+++ Data under study

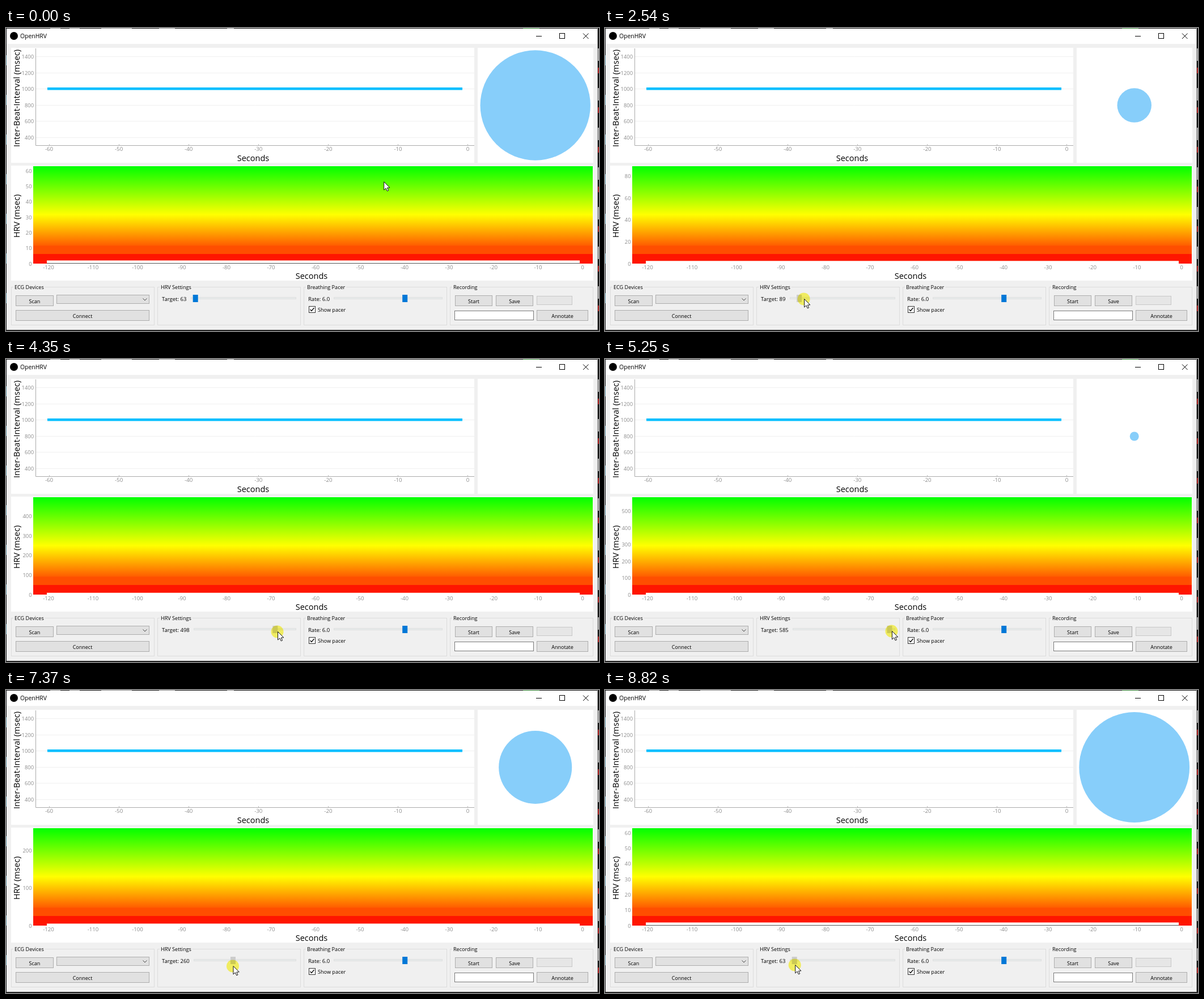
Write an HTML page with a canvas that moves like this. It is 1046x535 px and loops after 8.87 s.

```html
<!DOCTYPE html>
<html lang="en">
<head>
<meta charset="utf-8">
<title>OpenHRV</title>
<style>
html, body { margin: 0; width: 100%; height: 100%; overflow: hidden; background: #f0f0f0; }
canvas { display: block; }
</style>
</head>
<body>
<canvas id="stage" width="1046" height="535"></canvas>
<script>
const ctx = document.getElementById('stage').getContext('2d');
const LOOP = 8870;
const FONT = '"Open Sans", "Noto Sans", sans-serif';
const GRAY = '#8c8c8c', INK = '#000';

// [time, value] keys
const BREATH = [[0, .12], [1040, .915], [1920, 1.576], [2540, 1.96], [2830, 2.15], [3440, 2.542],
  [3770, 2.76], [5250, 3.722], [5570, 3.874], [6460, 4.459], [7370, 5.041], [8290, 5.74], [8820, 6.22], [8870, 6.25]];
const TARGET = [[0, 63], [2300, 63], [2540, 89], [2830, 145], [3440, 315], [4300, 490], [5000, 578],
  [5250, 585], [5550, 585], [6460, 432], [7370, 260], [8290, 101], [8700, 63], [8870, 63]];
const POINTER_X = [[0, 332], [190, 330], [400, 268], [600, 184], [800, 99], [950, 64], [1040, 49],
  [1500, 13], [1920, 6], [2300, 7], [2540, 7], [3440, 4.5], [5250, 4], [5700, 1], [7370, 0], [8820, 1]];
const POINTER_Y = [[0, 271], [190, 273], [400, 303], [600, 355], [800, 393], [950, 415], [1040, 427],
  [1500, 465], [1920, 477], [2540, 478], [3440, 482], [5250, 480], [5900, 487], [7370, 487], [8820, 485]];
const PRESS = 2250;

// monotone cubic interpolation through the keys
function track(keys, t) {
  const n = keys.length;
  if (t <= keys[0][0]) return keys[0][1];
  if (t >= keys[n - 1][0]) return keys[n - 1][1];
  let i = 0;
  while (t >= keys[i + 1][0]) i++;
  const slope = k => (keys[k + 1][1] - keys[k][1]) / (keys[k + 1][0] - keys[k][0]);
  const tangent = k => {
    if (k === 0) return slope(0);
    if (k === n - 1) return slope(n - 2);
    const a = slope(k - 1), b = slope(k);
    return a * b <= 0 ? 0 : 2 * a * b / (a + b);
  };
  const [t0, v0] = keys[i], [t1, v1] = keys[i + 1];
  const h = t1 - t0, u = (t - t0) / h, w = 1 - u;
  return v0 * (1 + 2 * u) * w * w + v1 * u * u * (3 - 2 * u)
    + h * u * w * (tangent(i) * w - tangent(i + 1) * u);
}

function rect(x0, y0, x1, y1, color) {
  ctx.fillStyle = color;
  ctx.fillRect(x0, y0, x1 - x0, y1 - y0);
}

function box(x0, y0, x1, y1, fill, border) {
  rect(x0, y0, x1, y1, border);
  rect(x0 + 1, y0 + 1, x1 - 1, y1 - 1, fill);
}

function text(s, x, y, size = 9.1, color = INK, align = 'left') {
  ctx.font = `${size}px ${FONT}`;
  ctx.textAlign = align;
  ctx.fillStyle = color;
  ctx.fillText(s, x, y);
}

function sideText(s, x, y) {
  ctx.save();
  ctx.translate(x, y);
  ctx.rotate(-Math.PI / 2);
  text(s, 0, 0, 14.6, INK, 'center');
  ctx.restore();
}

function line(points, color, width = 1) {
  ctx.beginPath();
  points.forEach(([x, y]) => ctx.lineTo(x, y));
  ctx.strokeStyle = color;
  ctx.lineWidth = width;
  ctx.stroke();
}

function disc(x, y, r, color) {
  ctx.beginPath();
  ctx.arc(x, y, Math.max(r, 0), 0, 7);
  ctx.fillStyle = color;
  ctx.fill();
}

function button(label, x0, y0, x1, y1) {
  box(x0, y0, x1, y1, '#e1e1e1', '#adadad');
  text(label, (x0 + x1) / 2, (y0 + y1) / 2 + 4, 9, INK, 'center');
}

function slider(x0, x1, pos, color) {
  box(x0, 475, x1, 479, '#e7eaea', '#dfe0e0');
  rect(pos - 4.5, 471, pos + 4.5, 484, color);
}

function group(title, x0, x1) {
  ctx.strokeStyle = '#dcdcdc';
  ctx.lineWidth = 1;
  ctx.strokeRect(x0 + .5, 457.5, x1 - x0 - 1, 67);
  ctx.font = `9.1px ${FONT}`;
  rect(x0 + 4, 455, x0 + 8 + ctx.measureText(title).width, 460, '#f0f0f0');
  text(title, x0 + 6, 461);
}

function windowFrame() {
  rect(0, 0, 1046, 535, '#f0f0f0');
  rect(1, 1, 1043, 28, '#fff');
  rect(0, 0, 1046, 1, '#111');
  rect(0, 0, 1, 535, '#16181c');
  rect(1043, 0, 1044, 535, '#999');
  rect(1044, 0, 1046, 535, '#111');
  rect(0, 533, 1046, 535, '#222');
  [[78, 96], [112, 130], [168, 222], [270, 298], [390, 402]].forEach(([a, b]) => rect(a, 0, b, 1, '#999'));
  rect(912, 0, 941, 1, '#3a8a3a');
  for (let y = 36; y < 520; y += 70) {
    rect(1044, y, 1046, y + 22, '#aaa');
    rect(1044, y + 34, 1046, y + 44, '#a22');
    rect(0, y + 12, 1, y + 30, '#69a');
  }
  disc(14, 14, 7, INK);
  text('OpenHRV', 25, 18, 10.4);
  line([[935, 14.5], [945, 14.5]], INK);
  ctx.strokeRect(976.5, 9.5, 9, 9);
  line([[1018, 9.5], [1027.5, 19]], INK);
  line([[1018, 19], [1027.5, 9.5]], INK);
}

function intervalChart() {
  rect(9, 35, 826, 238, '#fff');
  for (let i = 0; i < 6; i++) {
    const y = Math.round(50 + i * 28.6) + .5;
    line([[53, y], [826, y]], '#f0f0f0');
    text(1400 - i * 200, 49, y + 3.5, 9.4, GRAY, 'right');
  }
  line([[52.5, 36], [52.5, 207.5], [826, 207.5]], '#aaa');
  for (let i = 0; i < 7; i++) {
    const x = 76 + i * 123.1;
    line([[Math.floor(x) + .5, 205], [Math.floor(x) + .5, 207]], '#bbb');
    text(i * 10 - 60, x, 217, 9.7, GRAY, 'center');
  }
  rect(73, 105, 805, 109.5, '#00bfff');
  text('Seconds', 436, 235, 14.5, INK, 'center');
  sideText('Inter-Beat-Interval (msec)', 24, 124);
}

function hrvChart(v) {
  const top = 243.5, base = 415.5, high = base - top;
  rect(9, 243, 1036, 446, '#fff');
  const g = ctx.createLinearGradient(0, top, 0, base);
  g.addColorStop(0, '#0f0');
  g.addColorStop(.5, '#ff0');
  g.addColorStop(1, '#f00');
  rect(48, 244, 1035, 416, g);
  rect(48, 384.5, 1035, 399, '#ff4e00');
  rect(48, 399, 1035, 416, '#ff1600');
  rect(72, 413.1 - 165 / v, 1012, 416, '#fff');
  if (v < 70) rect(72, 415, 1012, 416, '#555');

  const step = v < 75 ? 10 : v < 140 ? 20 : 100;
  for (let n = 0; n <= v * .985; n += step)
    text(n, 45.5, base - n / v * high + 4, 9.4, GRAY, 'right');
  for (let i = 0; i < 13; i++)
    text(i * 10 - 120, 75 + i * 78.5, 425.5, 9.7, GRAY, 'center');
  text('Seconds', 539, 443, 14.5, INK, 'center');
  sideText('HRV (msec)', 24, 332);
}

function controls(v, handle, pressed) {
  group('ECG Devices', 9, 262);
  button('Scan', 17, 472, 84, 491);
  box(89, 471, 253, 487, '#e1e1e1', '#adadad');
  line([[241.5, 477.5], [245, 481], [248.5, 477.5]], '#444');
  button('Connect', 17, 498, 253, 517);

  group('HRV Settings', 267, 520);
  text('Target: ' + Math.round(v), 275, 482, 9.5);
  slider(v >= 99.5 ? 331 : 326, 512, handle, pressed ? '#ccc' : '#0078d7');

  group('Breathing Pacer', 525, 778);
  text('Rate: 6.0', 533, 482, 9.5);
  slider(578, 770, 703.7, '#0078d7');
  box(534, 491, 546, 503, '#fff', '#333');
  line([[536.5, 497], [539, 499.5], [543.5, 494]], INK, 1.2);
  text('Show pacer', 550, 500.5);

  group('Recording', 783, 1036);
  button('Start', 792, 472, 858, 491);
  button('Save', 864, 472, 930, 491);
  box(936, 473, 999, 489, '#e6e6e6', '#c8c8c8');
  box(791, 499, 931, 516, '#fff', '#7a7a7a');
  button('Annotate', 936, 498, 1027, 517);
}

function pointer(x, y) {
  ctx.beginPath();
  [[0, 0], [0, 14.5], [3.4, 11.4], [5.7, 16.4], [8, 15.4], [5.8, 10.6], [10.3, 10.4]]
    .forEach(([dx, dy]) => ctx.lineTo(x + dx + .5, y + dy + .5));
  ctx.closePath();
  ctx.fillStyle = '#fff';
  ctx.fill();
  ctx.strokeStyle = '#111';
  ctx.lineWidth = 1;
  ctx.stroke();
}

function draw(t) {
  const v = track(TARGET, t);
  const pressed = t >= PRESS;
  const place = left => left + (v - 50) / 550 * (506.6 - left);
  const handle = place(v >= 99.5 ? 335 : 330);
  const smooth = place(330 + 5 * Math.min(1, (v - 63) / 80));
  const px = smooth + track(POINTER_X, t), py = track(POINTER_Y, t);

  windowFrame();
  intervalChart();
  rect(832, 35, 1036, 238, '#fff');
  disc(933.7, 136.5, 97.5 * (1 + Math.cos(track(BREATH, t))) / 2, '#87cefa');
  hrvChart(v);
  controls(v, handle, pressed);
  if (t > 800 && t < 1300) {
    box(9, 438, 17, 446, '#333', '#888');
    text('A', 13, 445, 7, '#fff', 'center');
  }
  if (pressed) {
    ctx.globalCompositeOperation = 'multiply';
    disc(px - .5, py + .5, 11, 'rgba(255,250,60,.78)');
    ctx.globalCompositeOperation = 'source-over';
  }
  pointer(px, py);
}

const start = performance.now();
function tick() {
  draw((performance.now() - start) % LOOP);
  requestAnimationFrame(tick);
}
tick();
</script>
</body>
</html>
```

++++++
+++ Data under study

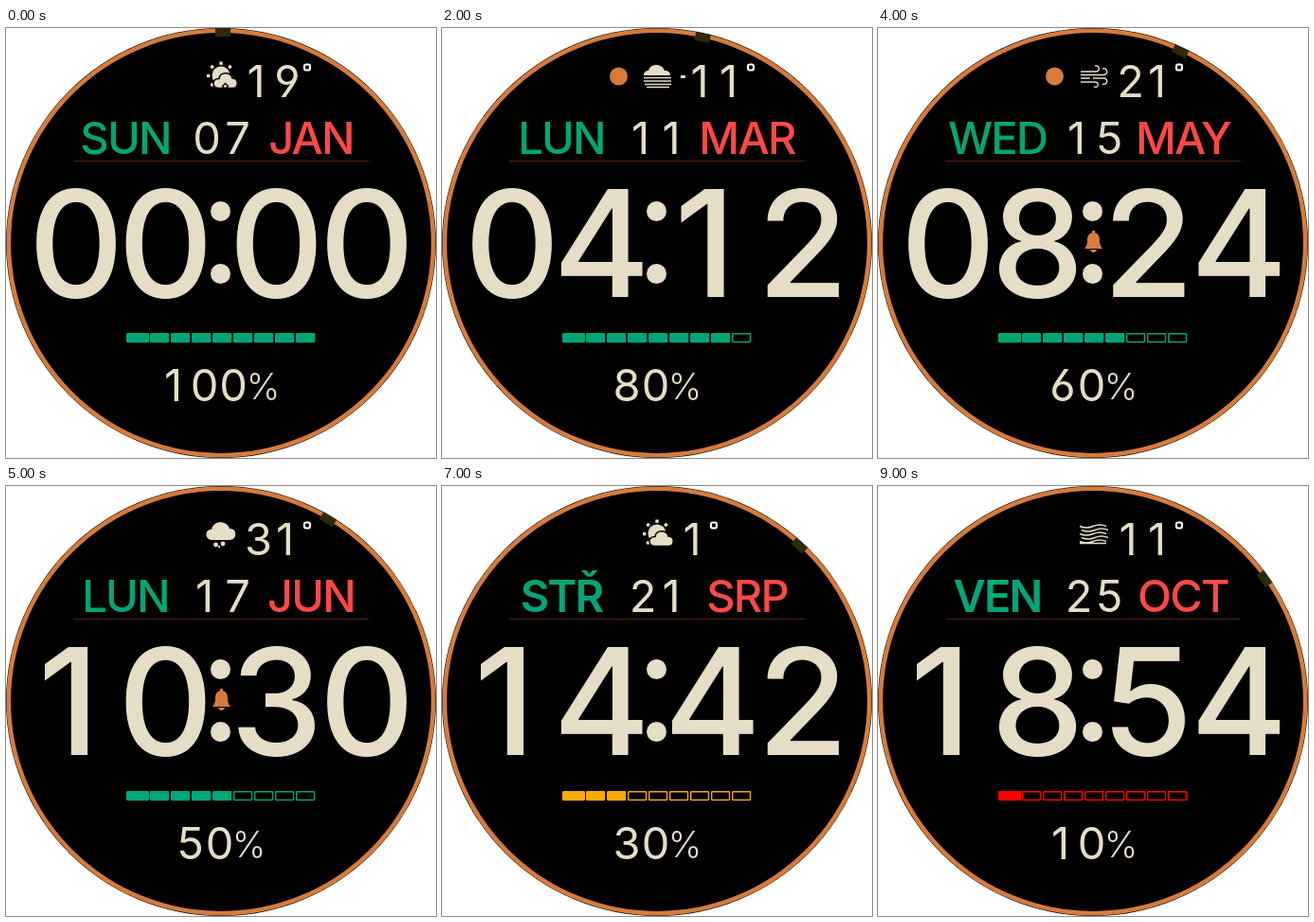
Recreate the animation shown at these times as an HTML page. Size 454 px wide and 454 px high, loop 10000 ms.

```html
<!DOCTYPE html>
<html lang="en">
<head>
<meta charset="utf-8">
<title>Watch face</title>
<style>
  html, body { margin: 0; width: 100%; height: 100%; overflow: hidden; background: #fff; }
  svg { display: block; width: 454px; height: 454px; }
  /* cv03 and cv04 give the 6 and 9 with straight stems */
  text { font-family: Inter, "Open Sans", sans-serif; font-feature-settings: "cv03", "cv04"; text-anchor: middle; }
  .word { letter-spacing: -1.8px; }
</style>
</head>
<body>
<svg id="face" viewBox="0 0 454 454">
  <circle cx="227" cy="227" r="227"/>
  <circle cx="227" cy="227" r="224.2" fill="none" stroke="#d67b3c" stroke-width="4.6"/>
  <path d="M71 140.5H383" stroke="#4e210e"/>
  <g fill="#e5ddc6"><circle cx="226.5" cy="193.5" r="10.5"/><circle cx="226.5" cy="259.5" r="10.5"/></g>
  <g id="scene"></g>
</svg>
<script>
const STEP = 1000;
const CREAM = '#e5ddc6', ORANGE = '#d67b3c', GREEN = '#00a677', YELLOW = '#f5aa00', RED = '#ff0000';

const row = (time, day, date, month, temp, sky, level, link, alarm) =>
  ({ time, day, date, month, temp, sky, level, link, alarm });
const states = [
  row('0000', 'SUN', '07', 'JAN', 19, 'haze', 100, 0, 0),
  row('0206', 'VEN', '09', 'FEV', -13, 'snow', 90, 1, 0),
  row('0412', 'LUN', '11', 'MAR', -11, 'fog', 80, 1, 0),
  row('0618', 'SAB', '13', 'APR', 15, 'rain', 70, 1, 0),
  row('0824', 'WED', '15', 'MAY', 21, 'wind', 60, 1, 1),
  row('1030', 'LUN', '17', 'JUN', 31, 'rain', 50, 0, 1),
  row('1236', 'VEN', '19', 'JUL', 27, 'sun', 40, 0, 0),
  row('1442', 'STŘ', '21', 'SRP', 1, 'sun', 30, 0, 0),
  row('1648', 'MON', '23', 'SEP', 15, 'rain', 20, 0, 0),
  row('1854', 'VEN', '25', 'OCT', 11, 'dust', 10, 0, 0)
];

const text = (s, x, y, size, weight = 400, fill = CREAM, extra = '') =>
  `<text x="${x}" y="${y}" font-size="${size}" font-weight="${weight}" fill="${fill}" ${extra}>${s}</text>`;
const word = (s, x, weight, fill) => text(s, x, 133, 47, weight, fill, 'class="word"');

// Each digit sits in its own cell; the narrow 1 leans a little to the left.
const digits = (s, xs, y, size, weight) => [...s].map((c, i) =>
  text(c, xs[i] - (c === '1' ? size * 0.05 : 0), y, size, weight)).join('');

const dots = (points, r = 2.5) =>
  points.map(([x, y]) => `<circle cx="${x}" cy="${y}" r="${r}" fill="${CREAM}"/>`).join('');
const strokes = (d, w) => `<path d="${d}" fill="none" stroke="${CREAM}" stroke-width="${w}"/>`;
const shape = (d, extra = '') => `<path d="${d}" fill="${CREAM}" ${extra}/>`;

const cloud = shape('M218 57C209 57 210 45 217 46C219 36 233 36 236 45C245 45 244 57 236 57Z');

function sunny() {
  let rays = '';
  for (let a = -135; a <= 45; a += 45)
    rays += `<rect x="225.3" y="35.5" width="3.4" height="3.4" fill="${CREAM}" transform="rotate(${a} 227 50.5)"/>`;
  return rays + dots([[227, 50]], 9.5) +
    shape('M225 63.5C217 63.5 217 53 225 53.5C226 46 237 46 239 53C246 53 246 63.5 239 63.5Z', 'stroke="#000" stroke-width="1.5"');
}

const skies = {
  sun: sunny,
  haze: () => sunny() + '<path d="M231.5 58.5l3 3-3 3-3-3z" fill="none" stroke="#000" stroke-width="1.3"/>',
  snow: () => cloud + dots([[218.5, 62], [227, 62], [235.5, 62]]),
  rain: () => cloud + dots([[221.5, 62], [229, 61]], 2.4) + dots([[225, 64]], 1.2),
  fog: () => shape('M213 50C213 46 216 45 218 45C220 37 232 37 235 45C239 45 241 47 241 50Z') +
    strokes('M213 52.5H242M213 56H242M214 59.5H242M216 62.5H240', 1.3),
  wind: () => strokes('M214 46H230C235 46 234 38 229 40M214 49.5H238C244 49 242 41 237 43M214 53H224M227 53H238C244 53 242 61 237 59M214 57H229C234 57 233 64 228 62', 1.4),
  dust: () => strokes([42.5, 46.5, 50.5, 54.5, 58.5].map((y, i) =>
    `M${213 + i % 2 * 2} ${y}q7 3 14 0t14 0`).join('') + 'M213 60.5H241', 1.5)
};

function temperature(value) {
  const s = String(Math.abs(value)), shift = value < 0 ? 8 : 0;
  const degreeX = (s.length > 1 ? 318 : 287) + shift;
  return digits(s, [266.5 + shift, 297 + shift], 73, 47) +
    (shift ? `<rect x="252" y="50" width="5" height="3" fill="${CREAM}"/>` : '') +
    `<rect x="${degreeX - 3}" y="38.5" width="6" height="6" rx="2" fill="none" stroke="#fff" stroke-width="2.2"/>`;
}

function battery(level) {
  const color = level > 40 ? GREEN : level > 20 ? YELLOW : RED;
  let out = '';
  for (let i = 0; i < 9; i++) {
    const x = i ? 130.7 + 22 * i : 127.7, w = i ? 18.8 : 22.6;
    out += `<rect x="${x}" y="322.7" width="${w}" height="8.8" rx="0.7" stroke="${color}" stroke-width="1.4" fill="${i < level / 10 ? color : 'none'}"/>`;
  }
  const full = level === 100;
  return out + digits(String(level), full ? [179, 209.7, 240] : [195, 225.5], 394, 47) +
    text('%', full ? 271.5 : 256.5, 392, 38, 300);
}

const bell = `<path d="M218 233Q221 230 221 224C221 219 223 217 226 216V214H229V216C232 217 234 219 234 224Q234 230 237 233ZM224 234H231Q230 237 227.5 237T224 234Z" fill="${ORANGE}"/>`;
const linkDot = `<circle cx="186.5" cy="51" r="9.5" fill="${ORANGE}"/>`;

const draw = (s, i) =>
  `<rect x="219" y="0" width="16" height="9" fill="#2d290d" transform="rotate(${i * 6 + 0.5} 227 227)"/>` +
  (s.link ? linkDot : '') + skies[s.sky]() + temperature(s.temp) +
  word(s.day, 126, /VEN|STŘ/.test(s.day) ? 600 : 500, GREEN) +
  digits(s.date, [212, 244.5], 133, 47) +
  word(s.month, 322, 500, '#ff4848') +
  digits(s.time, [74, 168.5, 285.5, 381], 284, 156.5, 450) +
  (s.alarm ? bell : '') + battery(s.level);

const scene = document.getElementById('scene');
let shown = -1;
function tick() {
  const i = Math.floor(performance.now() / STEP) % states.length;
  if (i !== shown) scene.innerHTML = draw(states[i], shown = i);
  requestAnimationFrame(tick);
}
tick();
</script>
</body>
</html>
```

++++++

> _Assignment_
Every line with the word "return" in it should be copied from the listing above.

> _Solution to this exercise_
  if (t <= keys[0][0]) return keys[0][1];
  if (t >= keys[n - 1][0]) return keys[n - 1][1];
    if (k === 0) return slope(0);
    if (k === n - 1) return slope(n - 2);
    return a * b <= 0 ? 0 : 2 * a * b / (a + b);
  return v0 * (1 + 2 * u) * w * w + v1 * u * u * (3 - 2 * u)
  return rays + dots([[227, 50]], 9.5) +
  return digits(s, [266.5 + shift, 297 + shift], 73, 47) +
  return out + digits(String(level), full ? [179, 209.7, 240] : [195, 225.5], 394, 47) +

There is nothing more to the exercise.